En Español

Q. Who is Mr. Smarty Plants?

A: There are those who suspect Wildflower Center volunteers are the culpable and capable culprits. Yet, others think staff members play some, albeit small, role. You can torture us with your plant questions, but we will never reveal the Green Guru's secret identity.

Help us grow by giving to the Plant Database Fund or by becoming a member

Did you know you can access the Native Plant Information Network with your web-enabled smartphone?

Share

Ask Mr. Smarty Plants

Ask Mr. Smarty Plants is a free service provided by the staff and volunteers at the Lady Bird Johnson Wildflower Center.

Search Smarty Plants
    
 
See a list of all Smarty Plants questions

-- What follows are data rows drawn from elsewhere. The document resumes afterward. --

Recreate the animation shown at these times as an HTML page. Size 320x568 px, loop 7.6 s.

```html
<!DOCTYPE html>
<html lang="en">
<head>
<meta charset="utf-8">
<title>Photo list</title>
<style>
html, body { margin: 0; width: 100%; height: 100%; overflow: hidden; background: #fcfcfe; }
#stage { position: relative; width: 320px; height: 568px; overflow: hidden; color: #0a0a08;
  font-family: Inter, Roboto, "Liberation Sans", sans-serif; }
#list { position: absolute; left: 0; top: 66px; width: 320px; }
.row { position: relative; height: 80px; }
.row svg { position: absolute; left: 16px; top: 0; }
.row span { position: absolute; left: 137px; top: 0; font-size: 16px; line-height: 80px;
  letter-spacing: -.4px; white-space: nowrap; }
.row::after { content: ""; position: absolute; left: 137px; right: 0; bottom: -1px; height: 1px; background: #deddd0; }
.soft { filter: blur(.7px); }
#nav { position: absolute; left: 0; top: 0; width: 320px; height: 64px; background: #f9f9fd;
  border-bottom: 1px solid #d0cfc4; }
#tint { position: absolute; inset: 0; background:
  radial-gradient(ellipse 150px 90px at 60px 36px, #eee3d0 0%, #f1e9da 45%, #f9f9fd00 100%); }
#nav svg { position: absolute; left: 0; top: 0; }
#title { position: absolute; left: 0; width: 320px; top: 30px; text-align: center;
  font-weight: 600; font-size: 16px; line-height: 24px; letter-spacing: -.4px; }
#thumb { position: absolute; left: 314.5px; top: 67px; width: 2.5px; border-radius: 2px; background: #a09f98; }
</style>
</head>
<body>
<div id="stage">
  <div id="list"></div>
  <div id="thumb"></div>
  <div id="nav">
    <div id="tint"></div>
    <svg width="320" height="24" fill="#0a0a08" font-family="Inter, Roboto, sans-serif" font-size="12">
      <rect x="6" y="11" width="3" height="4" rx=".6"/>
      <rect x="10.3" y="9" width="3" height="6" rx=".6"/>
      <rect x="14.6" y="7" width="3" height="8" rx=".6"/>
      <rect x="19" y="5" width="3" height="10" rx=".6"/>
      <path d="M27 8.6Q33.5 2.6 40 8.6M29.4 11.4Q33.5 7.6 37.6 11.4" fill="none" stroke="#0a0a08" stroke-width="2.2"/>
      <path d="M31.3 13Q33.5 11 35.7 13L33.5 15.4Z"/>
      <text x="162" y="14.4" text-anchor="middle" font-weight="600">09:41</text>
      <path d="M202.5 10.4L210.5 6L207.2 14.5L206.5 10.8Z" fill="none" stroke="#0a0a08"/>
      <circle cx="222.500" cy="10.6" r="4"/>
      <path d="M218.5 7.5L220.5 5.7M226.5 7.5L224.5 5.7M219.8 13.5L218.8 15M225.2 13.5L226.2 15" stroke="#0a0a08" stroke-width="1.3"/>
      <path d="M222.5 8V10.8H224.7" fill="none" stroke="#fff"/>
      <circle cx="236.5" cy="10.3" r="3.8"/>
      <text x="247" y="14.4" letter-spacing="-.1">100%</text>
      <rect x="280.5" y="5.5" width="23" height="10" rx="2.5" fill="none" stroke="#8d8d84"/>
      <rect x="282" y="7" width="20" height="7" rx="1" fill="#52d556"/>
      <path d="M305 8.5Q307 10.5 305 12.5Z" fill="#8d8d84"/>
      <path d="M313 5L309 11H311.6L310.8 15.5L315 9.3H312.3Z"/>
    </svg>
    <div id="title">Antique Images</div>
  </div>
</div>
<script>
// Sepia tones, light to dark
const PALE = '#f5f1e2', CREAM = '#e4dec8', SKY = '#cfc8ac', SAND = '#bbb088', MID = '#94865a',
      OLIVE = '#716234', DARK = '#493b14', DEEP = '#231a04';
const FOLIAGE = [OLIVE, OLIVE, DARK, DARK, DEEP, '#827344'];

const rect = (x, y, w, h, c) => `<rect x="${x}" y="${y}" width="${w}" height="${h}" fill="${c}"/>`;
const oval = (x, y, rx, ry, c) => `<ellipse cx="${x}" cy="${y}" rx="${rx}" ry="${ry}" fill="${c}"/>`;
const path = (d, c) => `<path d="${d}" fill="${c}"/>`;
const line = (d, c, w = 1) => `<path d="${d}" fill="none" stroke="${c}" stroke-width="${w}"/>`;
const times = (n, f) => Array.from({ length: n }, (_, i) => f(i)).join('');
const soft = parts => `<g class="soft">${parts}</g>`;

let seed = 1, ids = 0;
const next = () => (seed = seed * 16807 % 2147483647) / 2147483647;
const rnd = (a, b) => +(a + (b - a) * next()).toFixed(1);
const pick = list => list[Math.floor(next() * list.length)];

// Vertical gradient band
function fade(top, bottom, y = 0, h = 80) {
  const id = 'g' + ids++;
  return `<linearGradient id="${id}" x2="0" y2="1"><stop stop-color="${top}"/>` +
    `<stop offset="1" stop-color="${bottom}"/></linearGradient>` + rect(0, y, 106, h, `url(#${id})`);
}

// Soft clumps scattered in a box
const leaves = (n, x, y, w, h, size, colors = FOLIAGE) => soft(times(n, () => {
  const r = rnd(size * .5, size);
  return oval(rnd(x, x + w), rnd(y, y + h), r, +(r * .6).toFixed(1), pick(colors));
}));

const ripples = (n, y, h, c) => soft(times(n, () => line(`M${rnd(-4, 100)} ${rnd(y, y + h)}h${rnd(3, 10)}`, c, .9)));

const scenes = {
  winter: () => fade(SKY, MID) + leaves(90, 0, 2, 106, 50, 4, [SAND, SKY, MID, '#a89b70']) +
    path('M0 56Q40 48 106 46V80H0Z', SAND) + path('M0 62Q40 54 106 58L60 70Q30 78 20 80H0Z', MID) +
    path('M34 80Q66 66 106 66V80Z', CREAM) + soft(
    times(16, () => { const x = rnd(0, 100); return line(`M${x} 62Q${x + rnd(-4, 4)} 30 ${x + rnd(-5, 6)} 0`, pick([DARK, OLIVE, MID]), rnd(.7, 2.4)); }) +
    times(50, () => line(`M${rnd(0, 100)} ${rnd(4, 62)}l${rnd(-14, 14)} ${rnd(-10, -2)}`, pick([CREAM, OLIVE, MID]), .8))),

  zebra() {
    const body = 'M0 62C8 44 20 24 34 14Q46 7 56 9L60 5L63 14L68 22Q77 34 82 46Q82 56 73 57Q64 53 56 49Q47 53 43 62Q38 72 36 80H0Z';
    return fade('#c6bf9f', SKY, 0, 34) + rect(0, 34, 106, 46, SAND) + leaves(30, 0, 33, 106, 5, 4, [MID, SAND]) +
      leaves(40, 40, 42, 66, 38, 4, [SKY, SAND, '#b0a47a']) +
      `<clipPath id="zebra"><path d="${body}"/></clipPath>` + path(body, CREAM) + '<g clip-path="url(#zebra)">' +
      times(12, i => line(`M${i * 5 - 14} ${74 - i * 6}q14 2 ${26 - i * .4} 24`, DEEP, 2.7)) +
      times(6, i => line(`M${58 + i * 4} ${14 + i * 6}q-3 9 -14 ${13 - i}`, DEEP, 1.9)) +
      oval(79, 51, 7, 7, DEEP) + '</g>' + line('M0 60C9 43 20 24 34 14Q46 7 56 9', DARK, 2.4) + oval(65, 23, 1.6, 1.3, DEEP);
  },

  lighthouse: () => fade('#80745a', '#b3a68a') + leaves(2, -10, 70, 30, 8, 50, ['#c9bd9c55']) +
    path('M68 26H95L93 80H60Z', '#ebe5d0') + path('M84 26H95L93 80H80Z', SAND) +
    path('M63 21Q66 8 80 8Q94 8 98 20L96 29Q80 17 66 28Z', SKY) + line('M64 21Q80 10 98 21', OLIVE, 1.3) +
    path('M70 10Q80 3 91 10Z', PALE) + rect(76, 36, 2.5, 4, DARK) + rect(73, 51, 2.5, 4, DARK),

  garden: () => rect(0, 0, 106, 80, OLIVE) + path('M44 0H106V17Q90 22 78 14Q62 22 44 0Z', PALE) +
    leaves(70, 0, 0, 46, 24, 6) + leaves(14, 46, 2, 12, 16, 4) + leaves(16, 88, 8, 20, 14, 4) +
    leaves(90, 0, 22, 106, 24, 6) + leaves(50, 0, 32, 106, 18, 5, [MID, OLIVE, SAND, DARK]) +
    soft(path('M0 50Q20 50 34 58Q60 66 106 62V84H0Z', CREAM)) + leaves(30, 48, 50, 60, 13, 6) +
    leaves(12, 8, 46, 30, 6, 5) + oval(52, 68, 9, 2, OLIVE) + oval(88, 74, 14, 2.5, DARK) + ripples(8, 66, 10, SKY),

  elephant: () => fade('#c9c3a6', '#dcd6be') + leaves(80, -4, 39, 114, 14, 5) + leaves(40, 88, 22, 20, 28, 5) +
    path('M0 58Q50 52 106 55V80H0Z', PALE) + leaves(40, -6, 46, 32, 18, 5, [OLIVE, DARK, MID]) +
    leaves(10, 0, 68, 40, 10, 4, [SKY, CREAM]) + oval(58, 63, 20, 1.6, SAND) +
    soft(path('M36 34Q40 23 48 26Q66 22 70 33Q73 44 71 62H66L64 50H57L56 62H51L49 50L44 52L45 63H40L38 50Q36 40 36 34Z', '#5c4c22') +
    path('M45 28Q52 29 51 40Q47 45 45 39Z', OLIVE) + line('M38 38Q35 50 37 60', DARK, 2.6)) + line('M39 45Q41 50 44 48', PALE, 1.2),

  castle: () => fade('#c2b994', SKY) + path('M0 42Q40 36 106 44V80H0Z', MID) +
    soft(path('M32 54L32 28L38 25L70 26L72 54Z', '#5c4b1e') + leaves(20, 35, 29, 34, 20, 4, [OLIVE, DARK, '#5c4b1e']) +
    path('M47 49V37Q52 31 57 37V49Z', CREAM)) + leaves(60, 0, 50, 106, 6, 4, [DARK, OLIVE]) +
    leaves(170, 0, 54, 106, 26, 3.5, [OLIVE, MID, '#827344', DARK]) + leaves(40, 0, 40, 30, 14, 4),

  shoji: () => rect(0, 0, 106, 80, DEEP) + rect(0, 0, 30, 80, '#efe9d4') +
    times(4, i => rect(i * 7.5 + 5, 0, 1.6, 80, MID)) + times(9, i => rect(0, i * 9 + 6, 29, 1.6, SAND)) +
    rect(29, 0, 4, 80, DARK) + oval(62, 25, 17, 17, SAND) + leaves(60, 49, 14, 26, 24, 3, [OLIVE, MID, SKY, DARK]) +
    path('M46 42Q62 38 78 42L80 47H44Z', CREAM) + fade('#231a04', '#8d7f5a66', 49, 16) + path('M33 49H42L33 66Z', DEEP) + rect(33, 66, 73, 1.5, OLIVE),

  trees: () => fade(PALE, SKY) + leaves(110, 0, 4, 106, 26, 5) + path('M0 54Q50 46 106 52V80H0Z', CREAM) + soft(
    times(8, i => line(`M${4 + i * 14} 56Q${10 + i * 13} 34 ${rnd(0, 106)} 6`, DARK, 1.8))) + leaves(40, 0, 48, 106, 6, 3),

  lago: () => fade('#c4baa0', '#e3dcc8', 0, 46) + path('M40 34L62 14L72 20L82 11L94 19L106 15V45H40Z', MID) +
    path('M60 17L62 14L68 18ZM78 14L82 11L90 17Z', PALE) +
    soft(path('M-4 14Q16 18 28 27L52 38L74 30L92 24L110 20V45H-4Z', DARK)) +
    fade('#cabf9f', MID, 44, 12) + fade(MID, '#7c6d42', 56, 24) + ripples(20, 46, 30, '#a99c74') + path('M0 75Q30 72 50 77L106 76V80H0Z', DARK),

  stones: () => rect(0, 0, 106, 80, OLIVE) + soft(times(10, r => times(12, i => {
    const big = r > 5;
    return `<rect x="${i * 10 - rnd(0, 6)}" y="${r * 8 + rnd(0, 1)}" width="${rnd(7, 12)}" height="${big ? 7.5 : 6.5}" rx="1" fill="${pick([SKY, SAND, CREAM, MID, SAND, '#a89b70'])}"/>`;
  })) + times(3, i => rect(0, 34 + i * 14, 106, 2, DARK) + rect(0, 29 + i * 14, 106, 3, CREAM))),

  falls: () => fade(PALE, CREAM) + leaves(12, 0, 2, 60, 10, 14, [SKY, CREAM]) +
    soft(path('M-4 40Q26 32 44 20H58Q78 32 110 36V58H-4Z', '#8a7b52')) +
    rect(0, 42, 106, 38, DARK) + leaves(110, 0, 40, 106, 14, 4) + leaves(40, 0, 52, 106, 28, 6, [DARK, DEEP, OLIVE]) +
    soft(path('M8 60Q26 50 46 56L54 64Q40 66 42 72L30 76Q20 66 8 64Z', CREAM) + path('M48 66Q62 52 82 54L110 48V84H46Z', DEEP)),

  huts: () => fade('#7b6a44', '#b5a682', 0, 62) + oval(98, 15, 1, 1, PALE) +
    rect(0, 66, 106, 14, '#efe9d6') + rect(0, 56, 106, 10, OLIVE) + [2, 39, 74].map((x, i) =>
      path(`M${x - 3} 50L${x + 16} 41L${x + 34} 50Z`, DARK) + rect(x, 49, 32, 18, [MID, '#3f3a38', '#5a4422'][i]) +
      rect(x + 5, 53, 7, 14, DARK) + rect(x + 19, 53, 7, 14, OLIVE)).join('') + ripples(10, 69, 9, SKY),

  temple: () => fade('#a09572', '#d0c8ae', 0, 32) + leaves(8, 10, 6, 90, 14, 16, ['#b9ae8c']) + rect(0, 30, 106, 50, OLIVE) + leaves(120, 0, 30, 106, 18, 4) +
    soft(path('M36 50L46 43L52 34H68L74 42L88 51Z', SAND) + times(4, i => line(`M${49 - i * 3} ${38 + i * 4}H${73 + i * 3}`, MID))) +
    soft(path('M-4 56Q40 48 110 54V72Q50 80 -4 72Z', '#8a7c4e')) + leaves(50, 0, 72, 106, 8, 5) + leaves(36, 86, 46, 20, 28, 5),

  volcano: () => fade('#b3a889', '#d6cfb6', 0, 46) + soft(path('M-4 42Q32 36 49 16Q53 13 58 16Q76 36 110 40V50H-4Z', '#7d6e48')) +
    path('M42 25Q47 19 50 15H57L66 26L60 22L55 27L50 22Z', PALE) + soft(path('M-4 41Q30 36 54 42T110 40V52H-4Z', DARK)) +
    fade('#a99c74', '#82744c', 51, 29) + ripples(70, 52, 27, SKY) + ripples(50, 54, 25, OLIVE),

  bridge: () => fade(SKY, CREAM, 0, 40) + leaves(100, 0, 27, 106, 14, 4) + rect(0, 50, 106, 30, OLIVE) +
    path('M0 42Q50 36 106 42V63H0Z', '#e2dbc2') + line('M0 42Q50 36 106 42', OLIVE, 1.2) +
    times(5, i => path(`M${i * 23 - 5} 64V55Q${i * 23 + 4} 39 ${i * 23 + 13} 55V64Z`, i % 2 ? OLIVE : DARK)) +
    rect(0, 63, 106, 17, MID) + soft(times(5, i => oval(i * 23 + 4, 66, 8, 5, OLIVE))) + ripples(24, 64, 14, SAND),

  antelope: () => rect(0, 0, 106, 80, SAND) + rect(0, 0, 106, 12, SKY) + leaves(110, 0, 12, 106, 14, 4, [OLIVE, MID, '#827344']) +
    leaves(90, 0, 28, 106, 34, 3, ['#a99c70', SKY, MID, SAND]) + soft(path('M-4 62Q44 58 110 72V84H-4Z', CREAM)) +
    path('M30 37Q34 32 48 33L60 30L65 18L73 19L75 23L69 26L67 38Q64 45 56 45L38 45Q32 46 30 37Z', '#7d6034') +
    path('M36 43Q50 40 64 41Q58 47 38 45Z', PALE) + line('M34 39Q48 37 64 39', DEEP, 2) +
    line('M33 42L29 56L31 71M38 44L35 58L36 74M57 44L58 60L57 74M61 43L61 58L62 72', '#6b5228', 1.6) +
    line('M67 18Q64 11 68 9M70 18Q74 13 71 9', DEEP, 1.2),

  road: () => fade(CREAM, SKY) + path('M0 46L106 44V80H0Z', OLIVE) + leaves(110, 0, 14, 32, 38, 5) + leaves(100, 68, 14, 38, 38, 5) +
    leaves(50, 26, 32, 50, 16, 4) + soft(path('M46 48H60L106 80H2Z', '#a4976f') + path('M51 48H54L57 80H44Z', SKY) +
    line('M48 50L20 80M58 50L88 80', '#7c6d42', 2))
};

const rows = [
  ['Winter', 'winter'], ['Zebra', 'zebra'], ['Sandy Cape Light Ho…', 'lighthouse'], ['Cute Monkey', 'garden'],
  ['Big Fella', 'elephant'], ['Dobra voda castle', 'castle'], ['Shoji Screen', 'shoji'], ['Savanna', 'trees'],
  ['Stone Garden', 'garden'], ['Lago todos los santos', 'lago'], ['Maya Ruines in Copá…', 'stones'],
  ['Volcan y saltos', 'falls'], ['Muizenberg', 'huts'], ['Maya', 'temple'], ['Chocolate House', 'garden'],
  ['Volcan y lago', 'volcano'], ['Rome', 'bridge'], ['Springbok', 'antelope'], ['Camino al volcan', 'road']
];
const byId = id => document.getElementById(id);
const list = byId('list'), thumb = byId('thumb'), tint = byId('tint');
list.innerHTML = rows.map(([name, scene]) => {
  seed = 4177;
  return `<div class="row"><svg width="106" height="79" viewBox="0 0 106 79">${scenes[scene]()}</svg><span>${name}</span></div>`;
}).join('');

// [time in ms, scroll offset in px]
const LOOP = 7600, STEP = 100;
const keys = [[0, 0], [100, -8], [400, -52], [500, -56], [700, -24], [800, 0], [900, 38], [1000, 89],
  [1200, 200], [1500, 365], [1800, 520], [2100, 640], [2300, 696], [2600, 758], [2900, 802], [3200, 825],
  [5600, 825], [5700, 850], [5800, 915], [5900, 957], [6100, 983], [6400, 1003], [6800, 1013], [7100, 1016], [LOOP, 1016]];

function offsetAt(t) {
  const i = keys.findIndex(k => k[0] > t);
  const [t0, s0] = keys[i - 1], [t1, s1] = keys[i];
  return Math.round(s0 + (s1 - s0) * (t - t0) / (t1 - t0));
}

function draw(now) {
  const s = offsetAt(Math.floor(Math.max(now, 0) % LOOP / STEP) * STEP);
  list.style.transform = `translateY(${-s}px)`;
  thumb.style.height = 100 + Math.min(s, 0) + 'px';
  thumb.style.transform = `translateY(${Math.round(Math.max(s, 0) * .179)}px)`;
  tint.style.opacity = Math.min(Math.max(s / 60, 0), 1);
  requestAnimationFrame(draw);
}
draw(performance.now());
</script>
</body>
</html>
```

Please forgive us, but Mr. Smarty Plants has been overwhelmed by a flood of mail and must take a break for awhile to catch up. We hope to be accepting new questions again soon. Thank you!

Need help with plant identification, visit the plant identification page.

 
rate this answer
Not Yet Rated

Friday - November 11, 2005

From: Phillipsburg, NJ
Region: Mid-Atlantic
Topic: Trees
Title: Questioning native status of Alberta Spruce in New Jersey
Answered by: Joe Marcus

QUESTION:

I am in the process of transforming my yard to native plants. Several years ago I planted a Dwarf Alberta Spruce. I want to be sure this isn't native before I remove it but haven't been able to find anything to confirm this. Could you please verify it isn't native before I dig it up.

ANSWER:

 

First, we commend you for your laudable efforts to create a native plant garden! The question of nativity comes up often and in cases like the one you're asking about the question can be difficult.

 

In a strict sense, Dwarf Alberta Spruce is not remotely native to your area; in a less strict sense, it comes close. Dwarf Alberta Spruce, Picea glauca 'Conica', is a cultivar of White Spruce, Picea glauca. It was discovered and collected near Lake Laggan, Alberta, Canada in 1904 by Alfred Rehder and J.G. Jack, two Arnold Arboretum botanists. They brought the plant back to Boston, found it easy to propagate and released it to the nursery trade a few years later. Dwarf Alberta Spruce and its many progeny have become very important components of the landscaper's palette.

 

In theory at least, Dwarf Alberta Spruce could have arisen and been discovered at any place within its broad range which sweeps across the extreme northern United States and most of Canada. If it had been discovered at the southeastern edge of the species' range in Pennsylvania or New York, you might consider it to be "very nearly native" to New Jersey. So if your garden is to include only those plants native to New Jersey, then it's not a good choice for you. If your criteria are less exacting, let's say the native species of the northeastern US, then Picea glauca will certainly work for you, if not Picea glauca 'Conica'. Finally, if you wish to exclude cultivars of northeastern US native plant species that actually arose in western Canada, then I'm afraid that Dwarf Alberta Spruce will have no place in your garden.

 

More Trees Questions

Curling lower leaves on live oak in Cedar Park, TX
June 11, 2009 - I have noticed that one of my live oak tree, the leaves on the bottom of the tree have stared to curl. The leaves above that look fine. The trees are about 12 yrs old. Any suggestions?
view the full question and answer

Native Trees for Pflugerville TX
September 28, 2013 - I'm looking for suggestions on native, drought tolerant conifers that can be located in a Pflugerville landscape under overhead electric lines. Open to Arizona Cypress, but concerned about the height...
view the full question and answer

Ashe Juniper not doing well in San Antonio
April 08, 2010 - A large ash juniper (mountain cedar) in my yard appears to be sick or dying. Approximately 1/4 of the canopy has very sparse needles/green foliage stuff and shaggier than normal bark. It's not brown ...
view the full question and answer

Failure of older branches on Bauhinia lunarioides to thrive
April 27, 2008 - We planted a sapling of the Anacacho Orchid Tree (Bauhinia lunarioides) winter (Jan, Feb?) and now it has leaves and blooms - but only off of new branches near its trunk, as the old branches haven't ...
view the full question and answer

Spot for communion and tree planting on Long Island
February 20, 2012 - I'm planning to combine my son's communion and a tree planting memorial for his uncle/godfather that passed on Valentine's Day. I'm looking for a venue on Long Island that can combine both on May ...
view the full question and answer

Support the Wildflower Center by Donating Online or Becoming a Member today.
E-NEWSLETTER | BECOME A MEMBER | DONATE NOW | MEDIA | JOBS | SITEMAP | STAFF INTRANET
© 2016 Lady Bird Johnson Wildflower Center